» Description of the task
Leaving out every picture, retype the lines below from the top through the one that contains "--amber: #ffc233;".

» Collection entries
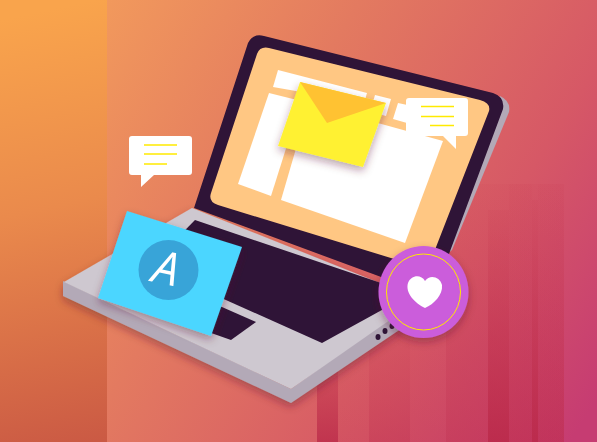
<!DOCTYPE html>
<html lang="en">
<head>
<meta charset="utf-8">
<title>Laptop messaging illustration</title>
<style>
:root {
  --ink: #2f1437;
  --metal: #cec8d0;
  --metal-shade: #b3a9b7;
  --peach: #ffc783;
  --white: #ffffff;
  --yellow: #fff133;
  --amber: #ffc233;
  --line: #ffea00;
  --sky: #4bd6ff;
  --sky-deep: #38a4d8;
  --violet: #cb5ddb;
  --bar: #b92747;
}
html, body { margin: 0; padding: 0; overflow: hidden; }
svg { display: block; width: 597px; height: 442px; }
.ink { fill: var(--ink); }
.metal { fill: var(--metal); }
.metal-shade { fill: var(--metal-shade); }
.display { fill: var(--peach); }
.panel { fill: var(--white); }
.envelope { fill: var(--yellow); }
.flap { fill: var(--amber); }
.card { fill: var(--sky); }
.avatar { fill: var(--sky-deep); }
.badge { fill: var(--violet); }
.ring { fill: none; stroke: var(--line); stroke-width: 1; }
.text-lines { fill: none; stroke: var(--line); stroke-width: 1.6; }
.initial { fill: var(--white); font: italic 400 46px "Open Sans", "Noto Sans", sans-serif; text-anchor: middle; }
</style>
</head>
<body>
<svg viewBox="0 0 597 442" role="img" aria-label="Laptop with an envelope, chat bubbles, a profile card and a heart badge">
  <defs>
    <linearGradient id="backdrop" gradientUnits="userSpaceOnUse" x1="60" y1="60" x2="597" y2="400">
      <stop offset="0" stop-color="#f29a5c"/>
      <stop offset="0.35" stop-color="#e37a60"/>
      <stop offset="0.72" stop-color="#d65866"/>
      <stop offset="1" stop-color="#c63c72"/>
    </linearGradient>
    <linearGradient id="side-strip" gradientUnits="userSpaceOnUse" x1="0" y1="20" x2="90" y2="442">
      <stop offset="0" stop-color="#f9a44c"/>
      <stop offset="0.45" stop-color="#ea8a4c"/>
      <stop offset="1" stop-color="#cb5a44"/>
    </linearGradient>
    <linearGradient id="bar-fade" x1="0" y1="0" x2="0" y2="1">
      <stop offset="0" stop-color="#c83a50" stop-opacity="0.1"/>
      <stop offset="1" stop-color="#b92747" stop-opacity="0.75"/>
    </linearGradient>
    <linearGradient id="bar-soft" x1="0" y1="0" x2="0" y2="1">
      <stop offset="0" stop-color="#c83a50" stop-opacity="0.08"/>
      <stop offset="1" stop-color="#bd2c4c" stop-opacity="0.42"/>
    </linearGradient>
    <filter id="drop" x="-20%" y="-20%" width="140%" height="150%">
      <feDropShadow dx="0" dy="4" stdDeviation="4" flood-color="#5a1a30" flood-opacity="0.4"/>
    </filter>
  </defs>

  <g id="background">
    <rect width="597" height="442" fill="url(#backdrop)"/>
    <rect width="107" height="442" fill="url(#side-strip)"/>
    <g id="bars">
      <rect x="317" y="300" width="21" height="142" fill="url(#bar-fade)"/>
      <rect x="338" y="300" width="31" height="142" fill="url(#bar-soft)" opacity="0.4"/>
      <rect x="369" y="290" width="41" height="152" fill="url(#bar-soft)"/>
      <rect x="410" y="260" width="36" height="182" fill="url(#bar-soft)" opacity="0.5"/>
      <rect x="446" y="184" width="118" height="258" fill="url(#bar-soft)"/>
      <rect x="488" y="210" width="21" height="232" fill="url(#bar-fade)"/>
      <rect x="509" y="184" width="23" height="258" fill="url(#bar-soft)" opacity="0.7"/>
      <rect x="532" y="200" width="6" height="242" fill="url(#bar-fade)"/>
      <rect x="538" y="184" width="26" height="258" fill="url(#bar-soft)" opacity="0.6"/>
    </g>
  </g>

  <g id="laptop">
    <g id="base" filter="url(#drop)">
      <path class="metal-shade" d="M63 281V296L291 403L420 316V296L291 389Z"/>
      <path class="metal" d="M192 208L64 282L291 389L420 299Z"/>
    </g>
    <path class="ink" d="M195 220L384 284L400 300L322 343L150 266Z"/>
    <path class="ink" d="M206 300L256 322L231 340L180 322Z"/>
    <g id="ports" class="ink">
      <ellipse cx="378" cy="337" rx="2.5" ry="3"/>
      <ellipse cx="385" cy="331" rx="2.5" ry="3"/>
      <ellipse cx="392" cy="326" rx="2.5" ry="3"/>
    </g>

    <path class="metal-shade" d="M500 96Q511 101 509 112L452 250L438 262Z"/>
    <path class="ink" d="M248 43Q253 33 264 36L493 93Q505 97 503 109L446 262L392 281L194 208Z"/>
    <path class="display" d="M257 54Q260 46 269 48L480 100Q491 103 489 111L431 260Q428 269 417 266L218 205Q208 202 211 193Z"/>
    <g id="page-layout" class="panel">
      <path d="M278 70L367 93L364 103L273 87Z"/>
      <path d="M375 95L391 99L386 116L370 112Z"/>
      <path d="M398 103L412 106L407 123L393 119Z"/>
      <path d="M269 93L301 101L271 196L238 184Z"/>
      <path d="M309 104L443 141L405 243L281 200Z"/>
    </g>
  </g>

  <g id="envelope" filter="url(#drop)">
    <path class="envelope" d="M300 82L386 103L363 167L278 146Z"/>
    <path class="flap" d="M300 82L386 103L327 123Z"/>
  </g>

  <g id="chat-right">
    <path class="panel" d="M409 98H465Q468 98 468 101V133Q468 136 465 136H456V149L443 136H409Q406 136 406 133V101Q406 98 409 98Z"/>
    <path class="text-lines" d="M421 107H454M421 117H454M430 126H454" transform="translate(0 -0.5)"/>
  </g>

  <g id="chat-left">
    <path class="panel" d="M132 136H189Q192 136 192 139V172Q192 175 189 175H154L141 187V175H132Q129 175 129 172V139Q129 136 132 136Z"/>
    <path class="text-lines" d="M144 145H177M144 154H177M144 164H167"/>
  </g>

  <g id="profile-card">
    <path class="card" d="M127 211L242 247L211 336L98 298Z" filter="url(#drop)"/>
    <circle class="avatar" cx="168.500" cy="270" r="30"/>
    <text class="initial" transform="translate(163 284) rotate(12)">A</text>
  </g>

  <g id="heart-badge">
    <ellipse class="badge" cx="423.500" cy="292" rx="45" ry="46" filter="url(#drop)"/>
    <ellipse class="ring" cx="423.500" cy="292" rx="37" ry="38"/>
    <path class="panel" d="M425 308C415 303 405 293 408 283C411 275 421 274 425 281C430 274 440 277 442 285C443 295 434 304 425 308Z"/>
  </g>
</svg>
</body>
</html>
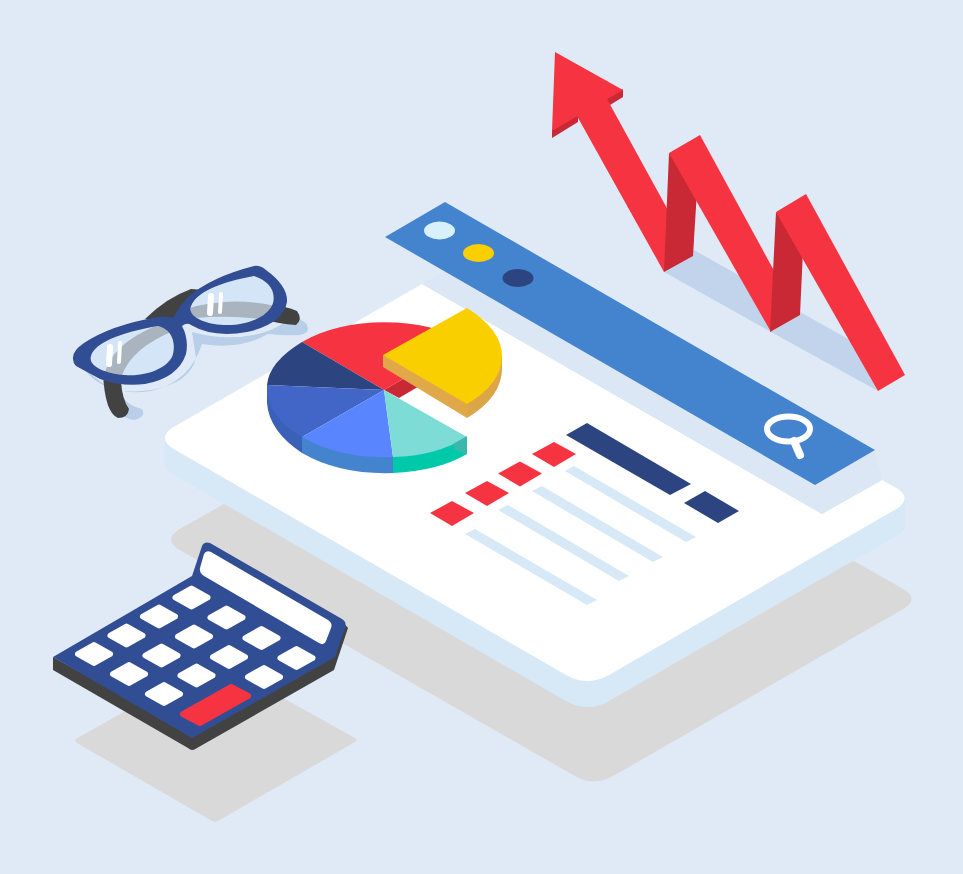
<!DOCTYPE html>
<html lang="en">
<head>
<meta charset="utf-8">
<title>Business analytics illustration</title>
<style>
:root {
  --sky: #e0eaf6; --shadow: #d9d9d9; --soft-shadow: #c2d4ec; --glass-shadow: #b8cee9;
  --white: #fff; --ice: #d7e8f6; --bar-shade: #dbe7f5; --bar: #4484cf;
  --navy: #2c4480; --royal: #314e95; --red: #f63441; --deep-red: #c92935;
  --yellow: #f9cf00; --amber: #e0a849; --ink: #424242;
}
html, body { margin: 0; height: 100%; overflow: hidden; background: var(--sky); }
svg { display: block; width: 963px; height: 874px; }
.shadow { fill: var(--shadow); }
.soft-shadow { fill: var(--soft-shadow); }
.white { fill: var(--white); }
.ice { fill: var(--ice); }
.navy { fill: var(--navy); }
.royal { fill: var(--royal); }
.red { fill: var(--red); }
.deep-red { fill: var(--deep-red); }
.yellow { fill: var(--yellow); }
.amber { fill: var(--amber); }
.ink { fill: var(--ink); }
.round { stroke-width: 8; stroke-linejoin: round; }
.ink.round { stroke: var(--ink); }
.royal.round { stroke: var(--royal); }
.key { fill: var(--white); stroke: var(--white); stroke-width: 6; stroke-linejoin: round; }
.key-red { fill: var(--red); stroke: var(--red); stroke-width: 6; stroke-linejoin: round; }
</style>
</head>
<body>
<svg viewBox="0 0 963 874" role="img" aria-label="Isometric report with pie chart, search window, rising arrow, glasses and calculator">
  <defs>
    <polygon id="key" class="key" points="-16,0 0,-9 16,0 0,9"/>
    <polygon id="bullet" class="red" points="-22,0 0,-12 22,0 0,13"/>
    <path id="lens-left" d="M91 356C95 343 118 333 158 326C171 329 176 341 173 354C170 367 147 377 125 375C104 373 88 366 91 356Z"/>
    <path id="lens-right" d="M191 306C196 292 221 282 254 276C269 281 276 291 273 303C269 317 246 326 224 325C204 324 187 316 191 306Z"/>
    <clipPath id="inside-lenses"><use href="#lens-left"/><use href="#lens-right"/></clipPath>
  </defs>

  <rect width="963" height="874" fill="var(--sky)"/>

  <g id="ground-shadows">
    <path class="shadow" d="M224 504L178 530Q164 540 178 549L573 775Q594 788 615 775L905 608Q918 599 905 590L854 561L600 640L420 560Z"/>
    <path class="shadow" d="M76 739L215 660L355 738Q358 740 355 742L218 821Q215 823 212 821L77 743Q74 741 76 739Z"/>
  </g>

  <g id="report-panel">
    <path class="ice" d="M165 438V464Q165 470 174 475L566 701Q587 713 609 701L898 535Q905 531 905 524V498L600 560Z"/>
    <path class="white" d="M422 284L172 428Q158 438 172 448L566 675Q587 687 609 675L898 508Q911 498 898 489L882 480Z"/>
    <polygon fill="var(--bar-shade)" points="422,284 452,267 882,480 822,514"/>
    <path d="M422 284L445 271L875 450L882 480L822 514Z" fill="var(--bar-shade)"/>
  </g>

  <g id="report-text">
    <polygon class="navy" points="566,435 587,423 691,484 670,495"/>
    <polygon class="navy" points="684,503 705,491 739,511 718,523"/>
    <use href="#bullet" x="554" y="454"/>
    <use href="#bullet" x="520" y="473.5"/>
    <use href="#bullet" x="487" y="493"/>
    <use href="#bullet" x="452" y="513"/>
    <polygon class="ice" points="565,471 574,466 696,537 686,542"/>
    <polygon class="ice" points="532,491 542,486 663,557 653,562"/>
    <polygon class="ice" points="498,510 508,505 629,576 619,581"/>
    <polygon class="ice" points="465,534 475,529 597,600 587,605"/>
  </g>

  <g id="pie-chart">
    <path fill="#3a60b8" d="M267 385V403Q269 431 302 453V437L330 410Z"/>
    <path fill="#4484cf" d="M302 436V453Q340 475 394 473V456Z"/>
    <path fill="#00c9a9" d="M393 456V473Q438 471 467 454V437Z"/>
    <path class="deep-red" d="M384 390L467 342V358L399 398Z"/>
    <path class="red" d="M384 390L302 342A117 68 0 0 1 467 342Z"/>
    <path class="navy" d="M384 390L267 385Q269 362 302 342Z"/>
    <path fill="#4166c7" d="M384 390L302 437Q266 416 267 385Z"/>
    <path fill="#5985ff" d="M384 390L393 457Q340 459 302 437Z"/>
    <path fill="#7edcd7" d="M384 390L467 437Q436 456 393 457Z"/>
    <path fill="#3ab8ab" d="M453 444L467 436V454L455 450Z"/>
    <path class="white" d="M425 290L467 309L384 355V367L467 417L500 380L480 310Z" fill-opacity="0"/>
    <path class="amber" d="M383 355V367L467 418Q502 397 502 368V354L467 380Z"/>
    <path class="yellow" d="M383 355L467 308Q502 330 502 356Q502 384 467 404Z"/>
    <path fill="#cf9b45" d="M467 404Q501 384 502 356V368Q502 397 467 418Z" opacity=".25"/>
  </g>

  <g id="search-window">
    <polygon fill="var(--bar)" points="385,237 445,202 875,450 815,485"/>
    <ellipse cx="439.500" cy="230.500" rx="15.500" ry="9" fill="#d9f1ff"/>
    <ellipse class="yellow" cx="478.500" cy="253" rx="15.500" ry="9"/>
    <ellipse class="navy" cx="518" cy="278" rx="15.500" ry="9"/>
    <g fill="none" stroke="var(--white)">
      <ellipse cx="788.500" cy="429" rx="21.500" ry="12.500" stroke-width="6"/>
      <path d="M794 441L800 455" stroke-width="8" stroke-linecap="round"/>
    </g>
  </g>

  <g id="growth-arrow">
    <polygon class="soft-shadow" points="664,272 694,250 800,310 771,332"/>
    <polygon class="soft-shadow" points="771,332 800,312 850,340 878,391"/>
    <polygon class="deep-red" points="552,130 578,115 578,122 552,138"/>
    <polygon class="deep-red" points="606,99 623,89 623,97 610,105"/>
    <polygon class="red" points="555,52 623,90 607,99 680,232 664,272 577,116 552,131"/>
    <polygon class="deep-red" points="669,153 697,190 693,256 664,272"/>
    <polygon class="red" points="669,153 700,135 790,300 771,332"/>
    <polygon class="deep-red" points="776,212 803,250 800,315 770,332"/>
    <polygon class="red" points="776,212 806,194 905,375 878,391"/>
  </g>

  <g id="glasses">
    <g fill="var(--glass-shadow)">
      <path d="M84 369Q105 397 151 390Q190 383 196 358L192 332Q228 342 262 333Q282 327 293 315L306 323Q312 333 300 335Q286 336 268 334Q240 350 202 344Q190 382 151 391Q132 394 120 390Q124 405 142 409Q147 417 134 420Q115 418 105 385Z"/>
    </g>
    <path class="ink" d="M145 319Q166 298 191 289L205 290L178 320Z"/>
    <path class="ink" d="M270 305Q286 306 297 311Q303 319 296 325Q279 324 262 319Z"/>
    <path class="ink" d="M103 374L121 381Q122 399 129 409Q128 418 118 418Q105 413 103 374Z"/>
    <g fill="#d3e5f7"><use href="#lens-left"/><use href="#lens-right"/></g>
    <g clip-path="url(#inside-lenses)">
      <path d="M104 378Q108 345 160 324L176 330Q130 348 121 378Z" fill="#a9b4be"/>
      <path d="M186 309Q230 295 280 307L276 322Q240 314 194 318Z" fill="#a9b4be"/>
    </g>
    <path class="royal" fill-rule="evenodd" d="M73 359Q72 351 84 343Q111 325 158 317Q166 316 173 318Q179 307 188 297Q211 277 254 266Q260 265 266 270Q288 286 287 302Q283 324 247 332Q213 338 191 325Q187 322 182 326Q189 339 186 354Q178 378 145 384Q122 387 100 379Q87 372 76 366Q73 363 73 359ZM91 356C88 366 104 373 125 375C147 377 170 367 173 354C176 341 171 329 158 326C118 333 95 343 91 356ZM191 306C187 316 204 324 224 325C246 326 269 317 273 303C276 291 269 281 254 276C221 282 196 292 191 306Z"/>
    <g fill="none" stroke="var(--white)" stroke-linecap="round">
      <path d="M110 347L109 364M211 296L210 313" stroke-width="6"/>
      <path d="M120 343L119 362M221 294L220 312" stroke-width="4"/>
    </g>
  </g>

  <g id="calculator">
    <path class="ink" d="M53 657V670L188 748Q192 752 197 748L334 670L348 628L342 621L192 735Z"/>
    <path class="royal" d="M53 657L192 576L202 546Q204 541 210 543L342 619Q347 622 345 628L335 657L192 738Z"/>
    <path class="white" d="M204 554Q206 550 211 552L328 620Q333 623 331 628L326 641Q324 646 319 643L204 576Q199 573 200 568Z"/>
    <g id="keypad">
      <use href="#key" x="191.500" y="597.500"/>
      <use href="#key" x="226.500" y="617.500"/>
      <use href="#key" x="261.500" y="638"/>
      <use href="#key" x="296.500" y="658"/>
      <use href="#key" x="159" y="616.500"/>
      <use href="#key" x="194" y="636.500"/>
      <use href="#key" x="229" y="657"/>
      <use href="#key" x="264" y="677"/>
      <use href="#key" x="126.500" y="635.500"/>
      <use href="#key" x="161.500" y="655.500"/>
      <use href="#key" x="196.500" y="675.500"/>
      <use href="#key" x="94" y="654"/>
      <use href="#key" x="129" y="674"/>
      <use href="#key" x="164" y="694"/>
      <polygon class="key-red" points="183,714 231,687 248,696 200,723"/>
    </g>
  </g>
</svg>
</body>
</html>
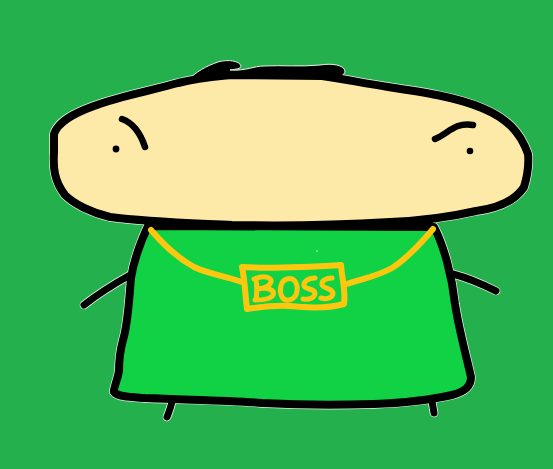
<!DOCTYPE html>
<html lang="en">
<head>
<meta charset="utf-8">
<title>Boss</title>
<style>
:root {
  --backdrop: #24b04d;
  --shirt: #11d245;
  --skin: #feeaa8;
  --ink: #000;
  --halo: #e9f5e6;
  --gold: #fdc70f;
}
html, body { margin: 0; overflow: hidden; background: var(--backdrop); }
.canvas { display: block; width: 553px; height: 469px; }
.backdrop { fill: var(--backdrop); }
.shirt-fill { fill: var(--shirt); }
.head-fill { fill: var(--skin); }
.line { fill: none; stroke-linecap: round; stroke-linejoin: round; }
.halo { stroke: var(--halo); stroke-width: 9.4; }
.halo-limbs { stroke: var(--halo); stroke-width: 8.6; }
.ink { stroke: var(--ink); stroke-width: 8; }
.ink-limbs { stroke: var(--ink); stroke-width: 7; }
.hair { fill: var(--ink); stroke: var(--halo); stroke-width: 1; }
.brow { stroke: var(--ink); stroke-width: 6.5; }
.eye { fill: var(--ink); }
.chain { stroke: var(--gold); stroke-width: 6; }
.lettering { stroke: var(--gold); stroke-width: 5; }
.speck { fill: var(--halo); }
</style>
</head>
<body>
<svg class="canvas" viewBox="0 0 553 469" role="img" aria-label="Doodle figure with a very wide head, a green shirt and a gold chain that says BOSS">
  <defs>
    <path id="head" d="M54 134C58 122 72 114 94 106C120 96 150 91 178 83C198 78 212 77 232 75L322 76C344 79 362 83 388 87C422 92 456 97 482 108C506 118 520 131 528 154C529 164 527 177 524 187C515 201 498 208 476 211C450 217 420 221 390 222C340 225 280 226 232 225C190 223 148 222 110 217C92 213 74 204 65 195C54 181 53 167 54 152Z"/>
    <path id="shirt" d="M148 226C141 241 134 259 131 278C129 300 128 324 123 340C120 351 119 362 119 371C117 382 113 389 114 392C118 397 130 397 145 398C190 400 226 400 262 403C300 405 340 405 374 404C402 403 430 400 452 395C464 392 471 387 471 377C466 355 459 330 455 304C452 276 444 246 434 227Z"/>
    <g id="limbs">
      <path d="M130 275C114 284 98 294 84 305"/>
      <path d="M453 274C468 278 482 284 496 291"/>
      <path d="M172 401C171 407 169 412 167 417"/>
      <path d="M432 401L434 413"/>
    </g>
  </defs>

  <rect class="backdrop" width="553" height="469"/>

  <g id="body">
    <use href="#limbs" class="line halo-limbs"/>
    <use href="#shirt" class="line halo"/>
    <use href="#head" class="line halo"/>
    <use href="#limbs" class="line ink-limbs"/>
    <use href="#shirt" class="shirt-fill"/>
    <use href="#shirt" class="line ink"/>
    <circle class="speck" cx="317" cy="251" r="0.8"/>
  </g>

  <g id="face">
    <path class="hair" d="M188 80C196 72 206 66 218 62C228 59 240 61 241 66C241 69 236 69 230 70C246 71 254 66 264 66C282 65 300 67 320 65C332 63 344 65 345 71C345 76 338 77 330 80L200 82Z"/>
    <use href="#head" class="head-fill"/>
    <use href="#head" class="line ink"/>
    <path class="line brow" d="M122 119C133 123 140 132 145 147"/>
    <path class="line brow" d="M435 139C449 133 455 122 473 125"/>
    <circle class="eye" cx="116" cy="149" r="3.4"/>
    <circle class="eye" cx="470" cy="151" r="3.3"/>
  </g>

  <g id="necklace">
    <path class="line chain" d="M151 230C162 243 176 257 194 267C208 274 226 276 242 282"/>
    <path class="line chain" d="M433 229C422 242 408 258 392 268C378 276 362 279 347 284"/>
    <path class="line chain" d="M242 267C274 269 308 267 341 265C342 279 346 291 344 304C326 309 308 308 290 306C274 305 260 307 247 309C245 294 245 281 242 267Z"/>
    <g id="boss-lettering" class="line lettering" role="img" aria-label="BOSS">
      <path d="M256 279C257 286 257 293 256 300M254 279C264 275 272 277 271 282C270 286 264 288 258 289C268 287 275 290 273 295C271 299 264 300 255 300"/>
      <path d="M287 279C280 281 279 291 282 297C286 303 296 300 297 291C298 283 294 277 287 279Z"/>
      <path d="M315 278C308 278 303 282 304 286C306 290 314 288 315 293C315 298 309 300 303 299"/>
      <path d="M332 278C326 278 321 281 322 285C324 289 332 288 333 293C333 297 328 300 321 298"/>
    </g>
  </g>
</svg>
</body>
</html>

» Completed task
<!DOCTYPE html>
<html lang="en">
<head>
<meta charset="utf-8">
<title>Laptop messaging illustration</title>
<style>
:root {
  --ink: #2f1437;
  --metal: #cec8d0;
  --metal-shade: #b3a9b7;
  --peach: #ffc783;
  --white: #ffffff;
  --yellow: #fff133;
  --amber: #ffc233;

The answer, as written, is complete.